  • Huawei faces intense scrutiny in the West over its relationship with the Chinese government
  • Several Western countries had restricted Huawei’s access to their markets

WELLINGTON: New Zealand will independently assess the risk of using China’s Huawei Technologies in 5G networks, Prime Minister Jacinda Ardern said on Monday after a report suggested that British precautions could be used by other nations.
Huawei, the world’s biggest producer of telecoms equipment, faces intense scrutiny in the West over its relationship with the Chinese government and US-led allegations that its equipment could be used by Beijing for spying.
No evidence has been produced publicly and the firm has repeatedly denied the allegations, which have led several Western countries to restrict Huawei’s access to their markets.
The Financial Times reported on Sunday that the British government had decided it can mitigate the risks arising from the use of Huawei equipment in 5G networks. It said Britain’s conclusion would “carry great weight” with European leaders and other nations could use similar precautions.
New Zealand’s intelligence agency in November rejected an initial request from telecommunications services provider Spark to use 5G equipment provided by Huawei.
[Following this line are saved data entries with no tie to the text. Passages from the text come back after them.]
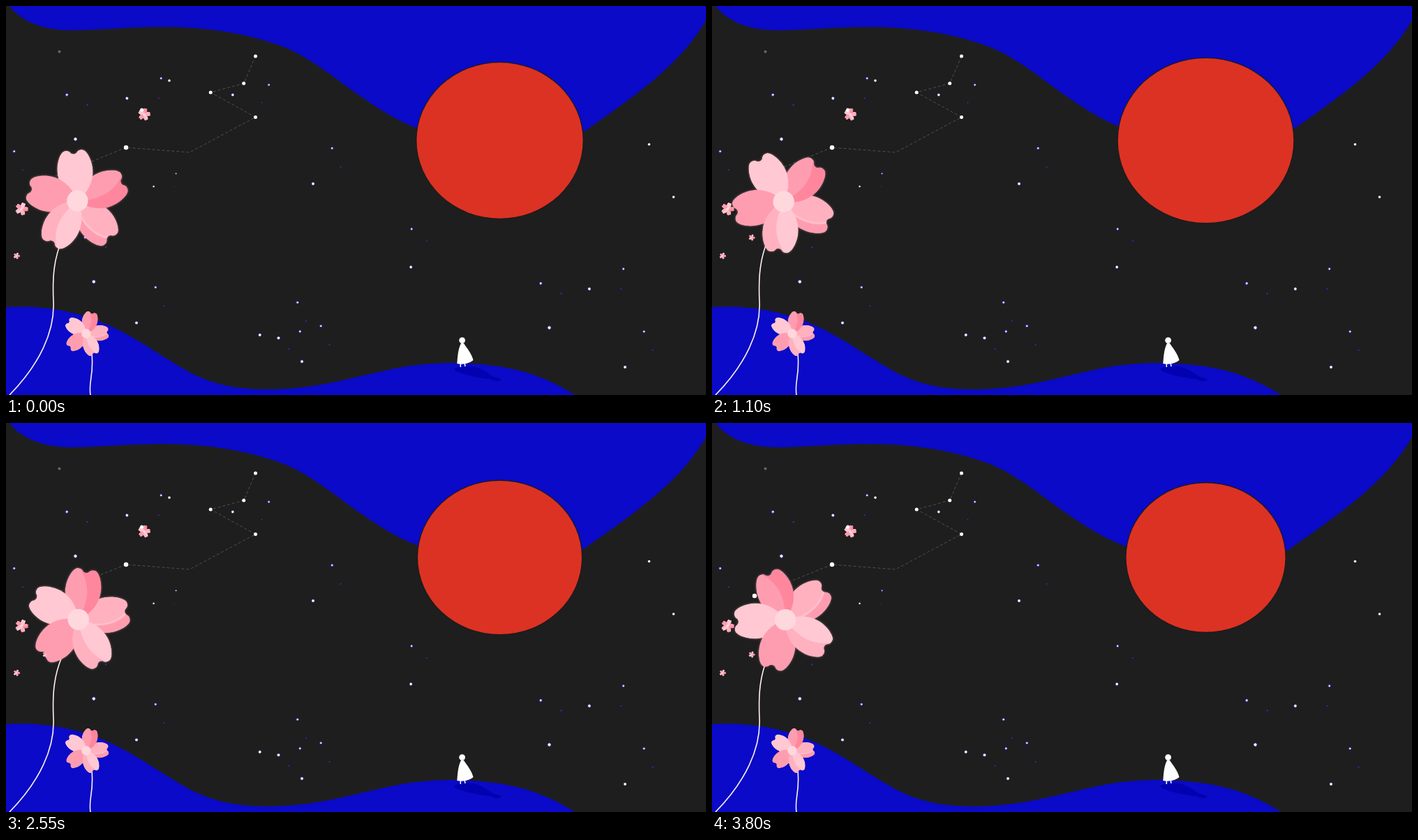
Recreate the animation shown at these times as an HTML page. Size 1003 by 558 pixels, loop 3900 ms.

```html
<!DOCTYPE html>
<html lang="en">
<head>
<meta charset="utf-8">
<title>Night garden</title>
<style>
  html, body { margin: 0; width: 100%; height: 100%; overflow: hidden; background: #1e1e1e; }
  svg { display: block; width: 100%; height: 100%; }
  .blue { fill: #0a0ac8; }
  .stem { fill: none; stroke: #fff1ee; stroke-width: 1.6; }
</style>
</head>
<body>
<svg viewBox="0 0 1003 558" preserveAspectRatio="none">
  <defs>
    <path id="petal" d="M0 0C-9-5-25-20-25.5-42C-26-54-21-66-17-70C-14-74-7-74-4-69C-2-67 2-67 4-69C7-74 14-74 17-70C21-66 26-54 25.5-42C25-20 9-5 0 0Z"/>
    <clipPath id="edge"><use href="#petal"/></clipPath>
    <filter id="halo" x="-20%" y="-20%" width="140%" height="140%">
      <feDropShadow dx="0" dy="0" stdDeviation="1.5" flood-color="#ffb3c0" flood-opacity=".5"/>
    </filter>
    <filter id="soft" x="-5%" y="-5%" width="110%" height="110%"><feGaussianBlur stdDeviation=".6"/></filter>
    <g id="flower"></g>
    <g id="trio">
      <circle r="2" fill="#3b39d0"/>
      <circle cx=".3" r="1.3" fill="#e4e2ff"/>
      <circle cx="12.5" cy="26.7" r="1" fill="#3532c4"/>
      <circle cx="-27" cy="51" r="2.3" fill="#6260c8"/>
      <circle cx="-27" cy="51" r="1.7" fill="#fff"/>
    </g>
  </defs>

  <rect width="1003" height="558" fill="#1e1e1e"/>
  <path class="blue" d="M5 0C24 24 55 35 97 35C140 34 180 30 222 30C290 30 350 40 400 59.500C435 74 468 101 500 124C532 146 555 162 588 175C660 212 770 222 830 179C900 130 968 83 1003 20V0Z"/>
  <path class="blue" d="M0 432C42 429 86 435 125 449C180 468 220 503 270 529C305 545 335 550 378 550C460 549 510 527 580 516C620 511 655 511 690 515C743 520 784 538 815 558H0Z"/>

  <g id="sky"></g>
  <g filter="url(#soft)">
    <ellipse id="rim" cx="707.5" cy="193" fill="#1c1a1c"/>
    <ellipse id="sun" cx="707.5" cy="193" fill="#dc3223"/>
  </g>

  <path d="M643 520C650 515 665 515 676 519C690 524 693 530 701 532.500C706 533 710 535 709 537C706 539 698 538 694 535C678 534 655 529 643 523Z" fill="#0202b0"/>
  <g fill="#fff">
    <circle cx="653.6" cy="479.6" r="4.4"/>
    <path d="M652 484H656C660 490 668 500 669.500 508C665 512 655 515 646.300 513C647 503 648 491 652 484Z"/>
    <path d="M651.300 512V518M656.700 510L658 517" stroke="#fff" stroke-width="1.5"/>
  </g>

  <g id="buds"></g>
  <path class="stem" d="M5 558C48 514 70 467 68 424C66.500 390 68 362 82 331C87 320 94 306 104 290"/>
  <path class="stem" d="M121 558C118 538 126 530 123 499"/>
  <use href="#flower" transform="translate(115 470) rotate(-57) scale(.44)"/>
  <g filter="url(#halo)"><use id="bloom" href="#flower"/></g>
</svg>
<script>
const $ = id => document.getElementById(id);
const TURN = 'M-11-75C4-58 14-38 0 0', FOLD = 'M-5-75C14-60 18-30 4 0';
const place = (id, x, y, turn, scale) =>
  `<use href="#${id}" transform="translate(${x} ${y}) rotate(${turn}) scale(${scale})"/>`;
const dot = ([x, y], r, fill = '#fff') => `<circle cx="${x}" cy="${y}" r="${r}" fill="${fill}"/>`;

// Clockwise, top petal of the stack first: base, shade, dividing curve, crease
const petals = [
  ['#ffc8d2', '#ffb1c0', TURN],
  ['#ff9db0'],
  ['#ffc8d2'],
  ['#ff9db0', '#ff879d', TURN],
  ['#ffb1c0', '#ff9db0', FOLD, '#ffbfca']
];
$('flower').innerHTML = petals.map(([base, shade, curve, crease], i) =>
  `<g transform="rotate(${(i - 2) * 72})"><g clip-path="url(#edge)"><use href="#petal" fill="${base}"/>` +
  (shade ? `<path d="${curve}H40V-80Z" fill="${shade}"/>` : '') +
  (crease ? `<path d="${curve}" fill="none" stroke="${crease}" stroke-width="3"/>` : '') +
  '</g></g>').reverse().join('') + '<circle r="15.2" fill="#ffd8de"/>';

// Every small star belongs to a copy of one trio, turned and scaled
const trios = [
  { turn: 0, scale: 1, at: [[11.5, 208.5], [467, 204], [214, 403.5], [417.5, 425.3], [451, 459], [914, 467]] },
  { turn: -39, scale: 1.12, at: [[87, 127.5], [766, 398], [113.3, 332]] },
  { turn: 31.5, scale: .98, at: [[222, 103.6], [884.5, 377]] },
  { turn: 46.5, scale: .93, at: [[376.5, 113]] },
  { turn: 57, scale: 1, at: [[421.2, 466.7]] },
  { turn: -27, scale: .944, at: [[581, 320]] },
  { turn: 32, scale: .64, at: [[243.5, 240.3]] }
];
const chain = [[357.5, 72], [340.7, 111], [293.2, 124], [357.5, 159.5], [263, 210], [172, 203], [61, 248]];
const loose = [[234, 107], [921.5, 198.5], [956.5, 274]];

$('sky').innerHTML =
  `<polyline points="${chain.join(' ')}" fill="none" stroke="#555" stroke-width=".9" stroke-dasharray="4 3"/>` +
  chain.slice(0, 4).map(p => dot(p, 2.5)).join('') +
  chain.slice(5).map(p => dot(p, 3.2)).join('') +
  trios.map(({ turn, scale, at }) => at.map(([x, y]) => place('trio', x, y, turn, scale)).join('')).join('') +
  loose.map(p => dot(p, 1.8)).join('') + dot([76.5, 65.5], 2, '#666');

$('buds').innerHTML =
  place('flower', 198, 155.5, -60, .125) + place('flower', 22.5, 291, 20, .13) +
  place('flower', 15.3, 358.4, 20, .066) + place('flower', 57, 332, 20, .066) +
  dot([194.6, 149], 2.5);

const LOOP = 3900, STEP = 84.4, LAST = 45;
const PEAK = 1130, HALF = 2320;

function pose(t) {
  // The sun swells and shrinks at a constant rate
  const swing = Math.abs(t - PEAK);
  const rx = 126.2 - .0061 * Math.min(swing, 2 * HALF - swing);
  for (const [id, pad] of [['sun', -.2], ['rim', 1.1]]) {
    $(id).setAttribute('rx', rx + pad);
    $(id).setAttribute('ry', rx * .9375 + pad);
  }
  // The bloom makes a quarter turn about a point just off its centre
  $('bloom').setAttribute('transform',
    `translate(105.2 279.5) rotate(${-90 * t / LOOP}) translate(-2.8 0) rotate(-4.6)`);
}

const start = performance.now();
function tick(now) {
  const t = Math.max(0, now - start) % LOOP;
  pose(STEP * Math.min(LAST, Math.floor((t + 30) / STEP)));
  requestAnimationFrame(tick);
}
pose(0);
requestAnimationFrame(tick);
</script>
</body>
</html>
```
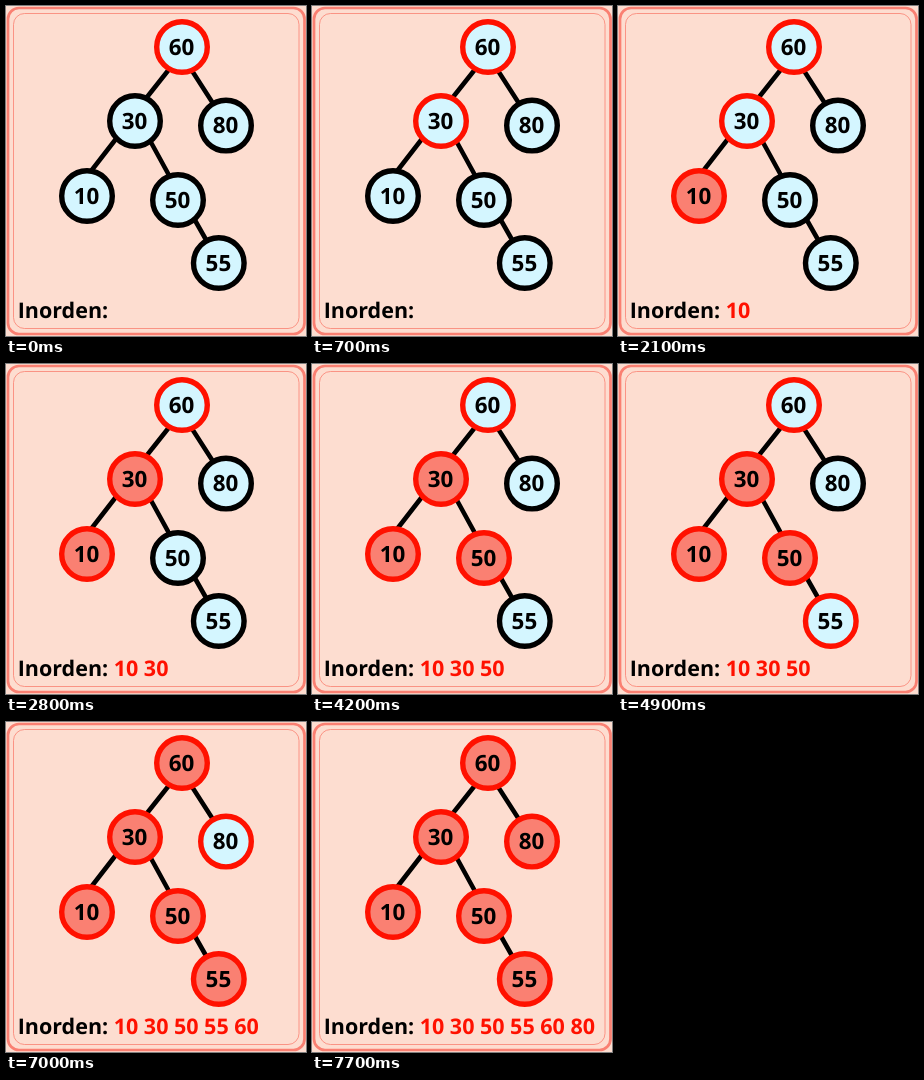
An HTML page for the animation above (8.4 s loop, 300 px wide and 330 px high).

```html
<!DOCTYPE html>
<html lang="es">
<head>
<meta charset="utf-8">
<style>
  html, body { margin: 0; width: 100%; height: 100%; overflow: hidden; background: #fdddd0; }
  svg { display: block; width: 300px; height: 330px; }
  text { font: bold 21.5px "Open Sans", "Noto Sans", sans-serif; text-rendering: geometricPrecision; }
  .node circle { fill: #d4f6ff; stroke: #000; stroke-width: 5.4; }
  .node text { font-size: 22.4px; text-anchor: middle; }
  .node.open circle { stroke: #ff1100; }
  .node.done circle { fill: #fa8072; }
  #out { fill: #ff1100; }
</style>
</head>
<body>
<svg viewBox="0 0 300 330">
  <g fill="none" stroke="#fa8072">
    <rect x="2" y="2" width="296.5" height="326" rx="11" stroke-width="2.7"/>
    <rect x="7.5" y="7.5" width="285.5" height="315" rx="11" stroke-width=".8"/>
  </g>
  <path d="M165.7 60L138.7 94M183.6 61L210.6 103M113 129L82 169M142.6 132L165.6 174M186 209L203 239"
        stroke="#000" stroke-width="4.6"/>
  <g id="tree"></g>
  <text x="11.7" y="312" xml:space="preserve">Inorden: <tspan id="out"></tspan></text>
</svg>
<script>
const STEP = 700;
// value, x, y, step when entered, step when visited
const nodes = [
  [60, 176, 41, 0, 9],
  [30, 129, 115, 1, 4],
  [10, 81, 190, 2, 3],
  [50, 172, 194, 5, 6],
  [55, 212.8, 257, 7, 8],
  [80, 220, 119.6, 10, 11]
];
const order = [...nodes].sort((a, b) => a[4] - b[4]);
const tree = document.getElementById('tree');
const out = document.getElementById('out');

tree.innerHTML = nodes.map(([v, x, y]) =>
  `<g class="node"><circle cx="${x}" cy="${y}" r="25.3"/><text x="${x - 0.4}" y="${y + 7.5}">${v}</text></g>`
).join('');

let shown = -1;
function draw(now) {
  const step = Math.floor(now / STEP) % 12;
  if (step !== shown) {
    shown = step;
    nodes.forEach(([, , , enter, visit], i) => {
      const { classList } = tree.children[i];
      classList.toggle('open', step >= enter);
      classList.toggle('done', step >= visit);
    });
    out.textContent = order.filter(n => step >= n[4]).map(n => n[0]).join(' ');
  }
  requestAnimationFrame(draw);
}
draw(performance.now());
</script>
</body>
</html>
```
At the time, the Government Communications Security Bureau (GCSB) gave Spark options to mitigate national security concerns over the use of Huawei equipment, Ardern said on Monday.
“The ball is now in their court,” she told a weekly news conference.
Ardern said New Zealand, which is a member of the Five Eyes intelligence sharing network that includes the United Kingdom and the United States, would conduct its own assessment.
“I would expect the GCSB to apply with our legislation and our own security assessments. It is fair to say Five Eyes, of course, share information but we make our own independent decisions,” she said.
Huawei New Zealand did not immediately respond to a request for comment. Spark said it was in discussions with GCSB officials.
“We are working through what possible mitigations we might be able to provide to address the concerns raised by the GCSB and have not yet made any decision on whether or when we should submit a revised proposal to GCSB,” Spark spokesman Andrew Pirie said in an emailed statement.
The Huawei decision, along with the government’s tougher stance on China’s growing influence in the Pacific, has some politicians and foreign policy analysts worried about potential strained ties with a key trading partner.
Ardern’s planned first visit to Beijing has faced scheduling issues, and China last week postponed a major tourism campaign in New Zealand days before its launch.
Ardern said her government’s relationship with China was strong despite some complex issues.
“Visits are not a measure of the health of a relationship they are only one small part of it,” she said, adding that trade and tourism ties remained strong.